On 15 May 1985 he was seriously injured during a night parachute drop near the Canoochee River when he was blown into trees, suffering 12 broken ribs and a collapsed lung.[1]: 544–9 

In July 1985 he became operations officer (G3) of the 82nd Airborne Division.[1]: 550 

During 1986 he attended the Army War College.[1]: 592 

In October 1987 Col. Crocker took command of the 1st Brigade, 82nd Airborne Division.[1]: 592 

Crocker served as commander of the 82nd Airborne Division from 10 March 1995 to 27 November 1996.[1]: 485 

In 1996 he was promoted to Lieutenant General and appointed as Commander of I Corps at Fort Lewis.[2] In March 1999, Crocker oversaw the court martial of Major General David Hale.[3]

Crocker retired from active service in September 1999.[2]

Personal lifeEdit

He married Vonda Jones, a graduate of the University of Arkansas on 29 June 1966.[1]: 168  Their daughter Cheryl was born in December 1966[1]: 223  and their son was born in 1974.[1]: 439 

After retiring from the U.S. Army in 1999, he returned to Arkansas.

ReferencesEdit

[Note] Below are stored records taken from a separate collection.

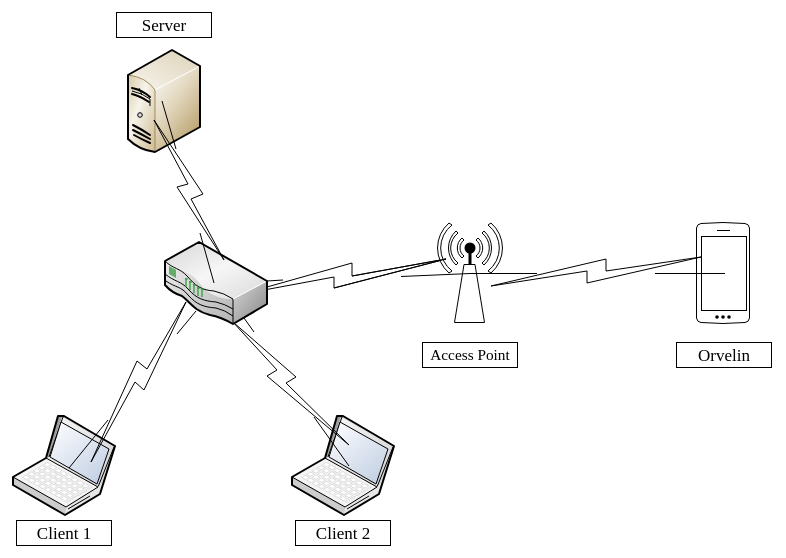
<!DOCTYPE html>
<html lang="en">
<head>
<meta charset="utf-8">
<title>Network diagram</title>
<style>
:root {
  --paper: #fff;
  --ink: #000;
  --key-edge: #d4d4d4;
  --led: #1d9a2c;
}
* { box-sizing: border-box; }
body { margin: 0; background: var(--paper); }
.diagram {
  position: relative;
  width: 786px;
  height: 558px;
  overflow: hidden;
  background: var(--paper);
}
.drawing { position: absolute; inset: 0; display: block; }
.label {
  position: absolute;
  display: flex;
  align-items: center;
  justify-content: center;
  width: 96px;
  height: 26px;
  border: 1px solid var(--ink);
  background: var(--paper);
  color: var(--ink);
  font: 17px/1 "Liberation Serif", serif;
  white-space: nowrap;
}
.label-server { left: 116px; top: 12px; }
.label-access-point { left: 422px; top: 342px; font-size: 15.3px; }
.label-phone { left: 676px; top: 342px; }
.label-client-1 { left: 16px; top: 520px; }
.label-client-2 { left: 295px; top: 520px; }
.outline { fill: none; stroke: var(--ink); stroke-width: 2; stroke-linejoin: round; }
.thin { fill: none; stroke: var(--ink); stroke-width: 1; }
.plain { fill: var(--paper); stroke: var(--ink); stroke-width: 1; }
.solid { fill: var(--ink); }
.slot { fill: none; stroke: var(--ink); stroke-width: 2; stroke-linecap: round; }
.led { fill: none; stroke: var(--led); stroke-width: 1.2; }
.key-shadow { fill: none; stroke: var(--key-edge); stroke-width: 13; stroke-dasharray: 8.5 2; }
.key-top { fill: none; stroke: var(--paper); stroke-width: 9; stroke-dasharray: 6.5 4; }
</style>
</head>
<body>
<main class="diagram">
  <svg class="drawing" width="786" height="558" viewBox="0 0 786 558" role="img" aria-label="A server, an access point and two laptops linked to a router, with a phone linked to the access point">
    <defs>
      <linearGradient id="server-side" x1="0" y1="0" x2=".7" y2="1">
        <stop offset="0" stop-color="#fbfaf6"/><stop offset=".45" stop-color="#e4dac3"/><stop offset="1" stop-color="#b9a06c"/>
      </linearGradient>
      <linearGradient id="server-front" x1="0" y1="0" x2="1" y2="1">
        <stop offset="0" stop-color="#d9cba9"/><stop offset=".4" stop-color="#f7f3ea"/><stop offset="1" stop-color="#cdbb92"/>
      </linearGradient>
      <linearGradient id="server-top" x1="0" y1="1" x2="1" y2="0">
        <stop offset="0" stop-color="#f8f5ee"/><stop offset="1" stop-color="#ddd2b8"/>
      </linearGradient>
      <linearGradient id="router-top" x1="0" y1="0" x2="1" y2="1">
        <stop offset="0" stop-color="#d6d6d6"/><stop offset=".5" stop-color="#f6f6f6"/><stop offset="1" stop-color="#dadada"/>
      </linearGradient>
      <linearGradient id="router-side" x1="0" y1="0" x2="1" y2="1">
        <stop offset="0" stop-color="#d8d8d8"/><stop offset="1" stop-color="#848484"/>
      </linearGradient>
      <linearGradient id="router-front" x1="0" y1="0" x2="1" y2="1">
        <stop offset="0" stop-color="#ececec"/><stop offset="1" stop-color="#b4b4b4"/>
      </linearGradient>
      <linearGradient id="laptop-glass" x1="0" y1="0" x2=".8" y2="1">
        <stop offset="0" stop-color="#fff"/><stop offset="1" stop-color="#c3d0e4"/>
      </linearGradient>
      <linearGradient id="laptop-lid" x1="0" y1="0" x2="1" y2="1">
        <stop offset="0" stop-color="#fafafa"/><stop offset="1" stop-color="#cfcfcf"/>
      </linearGradient>
      <g id="laptop">
        <path d="M46 458 58 416H64L115 446 100 494 65 515 13 485V477Z" fill="#d8d8d8"/>
        <path d="M46 458 58 417 64 417 51 456Z" fill="#9e9e9e"/>
        <path d="M48 459 62 417 114 447 98 487Z" fill="url(#laptop-lid)"/>
        <path class="thin" d="M49 457 63 417M114 447 98 487"/>
        <path d="M61 422 109 449 97 484 50 457Z" fill="url(#laptop-glass)" stroke="#000"/>
        <path d="M13 477 46 458 98 487 66 507Z" fill="#f4f4f4"/>
        <g transform="matrix(.52 .29 -.33 .2 46 458)">
          <path class="key-shadow" d="M8 15H95M8 31H95M8 47H95M8 63H95M8 79H95"/>
          <path class="key-top" d="M9 15H94M9 31H94M9 47H94M9 63H94M9 79H94"/>
        </g>
        <path d="M66 507 98 487 103 482 100 494 65 515Z" fill="#e6e6e6"/>
        <path d="M13 477 66 507 65 515 13 485Z" fill="#cdcdcd"/>
        <path class="thin" d="M13 477 66 507 98 487 46 458M68 509 90 496"/>
        <path class="outline" d="M46 458 58 416H64L115 446 100 494 65 515 13 485V477Z"/>
      </g>
      <path id="signal-waves" d="M6-8A10 10 0 0 1 6 8L8 10A13 13 0 0 0 8-10ZM12-15A19 19 0 0 1 12 15L14 17A23 23 0 0 0 14-17ZM18-23A29 29 0 0 1 18 23L21 25A33 33 0 0 0 21-25Z"/>
    </defs>

    <g id="links-behind-router" class="thin">
      <path d="M267 287 352 263V276L446 259 334 288V277L264 290"/>
      <path d="M267 281 283 280M177 334 196 311M244 318 254 332"/>
    </g>

    <g id="server">
      <path d="M128 75 172 50 200 66 155 90Z" fill="url(#server-top)"/>
      <path d="M155 90 200 66V127L155 152Z" fill="url(#server-side)"/>
      <path d="M128 75Q146 77 155 90V152Q139 150 128 139Z" fill="url(#server-front)"/>
      <path d="M128 75Q146 77 155 90V152" fill="none" stroke="#a08a58"/>
      <path d="M155 90 200 66" fill="none" stroke="#fff"/>
      <path class="slot" d="M132 88Q142 90 150 97M132 94Q140 96 149 102M133 125Q141 129 150 135M133 130Q141 134 150 139M134 135Q141 139 150 143"/>
      <path class="thin" d="M132 91Q142 93 150 99V106M139 88 142 95"/>
      <circle cx="140" cy="115" r="2.3" fill="#ddd" stroke="#000"/>
      <path class="outline" d="M128 75 172 50 200 66V127L155 152Q139 150 128 139Z"/>
    </g>

    <use href="#laptop"/>
    <use href="#laptop" x="279"/>
    <g id="client-links" class="thin">
      <path d="M186 302 147 370 137 361 91 461 144 390 135 382Z" fill="none" stroke="none"/>
      <path d="M186 302 147 369 137 361 91 462M186 302 144 390 135 382 91 462"/>
      <path d="M231 320 277 370 267 376 349 445M233 322 296 377 286 383 349 445"/>
      <path d="M69 468 108 420M314 417 349 466"/>
    </g>

    <g id="router">
      <path d="M165 261 199 242 267 281 233 299Q222 299 214 295C200 289 202 281 188 273 180 268 173 269 165 261Z" fill="url(#router-top)"/>
      <path d="M233 299 267 281V304L233 324Z" fill="url(#router-side)"/>
      <path d="M165 261C173 269 180 268 188 273 202 281 200 289 214 295Q222 299 233 299V324Q221 317 210 315C194 311 190 302 182 296Q172 293 165 285Z" fill="url(#router-front)"/>
      <path class="thin" d="M165 261C173 269 180 268 187 276 195 285 200 290 214 291Q224 293 233 299V324M165 274C175 282 181 281 188 289 197 299 204 301 216 302Q225 304 233 309M166 281C176 288 181 286 188 295 197 305 204 307 216 308Q225 310 233 316"/>
      <path d="M233 299 267 281" fill="none" stroke="#fff"/>
      <path d="M169 266 176 270V278L169 274Z" fill="#62ad69"/>
      <path class="led" d="M186 278V287M190 281V290M194 284V293M198 287V296M202 288V297M185 279H188M189 282H192M193 285H196M197 288H200M201 289H204"/>
      <path class="outline" d="M165 261 199 242 267 281V304L233 324Q221 317 210 315C194 311 190 302 182 296Q172 293 165 285Z"/>
    </g>

    <g id="server-link" class="thin">
      <path d="M154 120 203 194 191 199 224 260 177 187 188 184Z"/>
      <path d="M162 101 176 149M200 233 214 283"/>
    </g>

    <g id="access-point">
      <g transform="translate(470 248)">
        <use href="#signal-waves" class="plain"/>
        <use href="#signal-waves" class="plain" transform="scale(-1 1)"/>
      </g>
      <rect class="solid" x="468.5" y="248" width="3" height="17"/>
      <circle class="solid" cx="470" cy="248" r="5.5"/>
      <polygon class="plain" points="464,264.5 475,264.5 484.5,322.5 454.5,322.5"/>
    </g>

    <g id="phone">
      <path class="plain" d="M696.5 228Q697 224 701 223.500Q723 221.500 745 223.500Q749 224 749.500 228V318Q749 322 745 322.500Q723 324.500 701 322.500Q697 322 696.500 318Z"/>
      <rect class="plain" x="701.5" y="236.5" width="45" height="74"/>
      <line class="thin" x1="717" y1="230.5" x2="730" y2="230.5"/>
      <circle class="solid" cx="717" cy="317" r="1.8"/>
      <circle class="solid" cx="723" cy="317" r="1.8"/>
      <circle class="solid" cx="729" cy="317" r="1.8"/>
    </g>

    <g id="wireless-links" class="thin">
      <path d="M400 263 446 259 400 271" stroke="none"/>
      <path d="M401 276.500 470 273.500H537M655 273.500H725"/>
      <path d="M352 276 446 259 334 288"/>
      <path d="M491 286 606 259V271L701 257 587 283V271Z"/>
    </g>
  </svg>

  <div class="label label-server">Server</div>
  <div class="label label-access-point">Access Point</div>
  <div class="label label-phone">Orvelin</div>
  <div class="label label-client-1">Client 1</div>
  <div class="label label-client-2">Client 2</div>
</main>
</body>
</html>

  1. ^ a b c d e f g h i j k l m n o p q r s t u v w Atkinson, Rick (1990). The Long Gray Line. Fontana/Collins. p. 38. ISBN 9781429979047.
  2. ^ a b "Fort Lewis Commander Retiring". The Seattle Times. 21 September 1999. Retrieved 31 January 2018.
  3. ^ Mike Carter (18 March 1999). "Gen. Hale Stays Out Of Jail -- Misconduct Brings Fine, Pension Cuts". Seattle Times.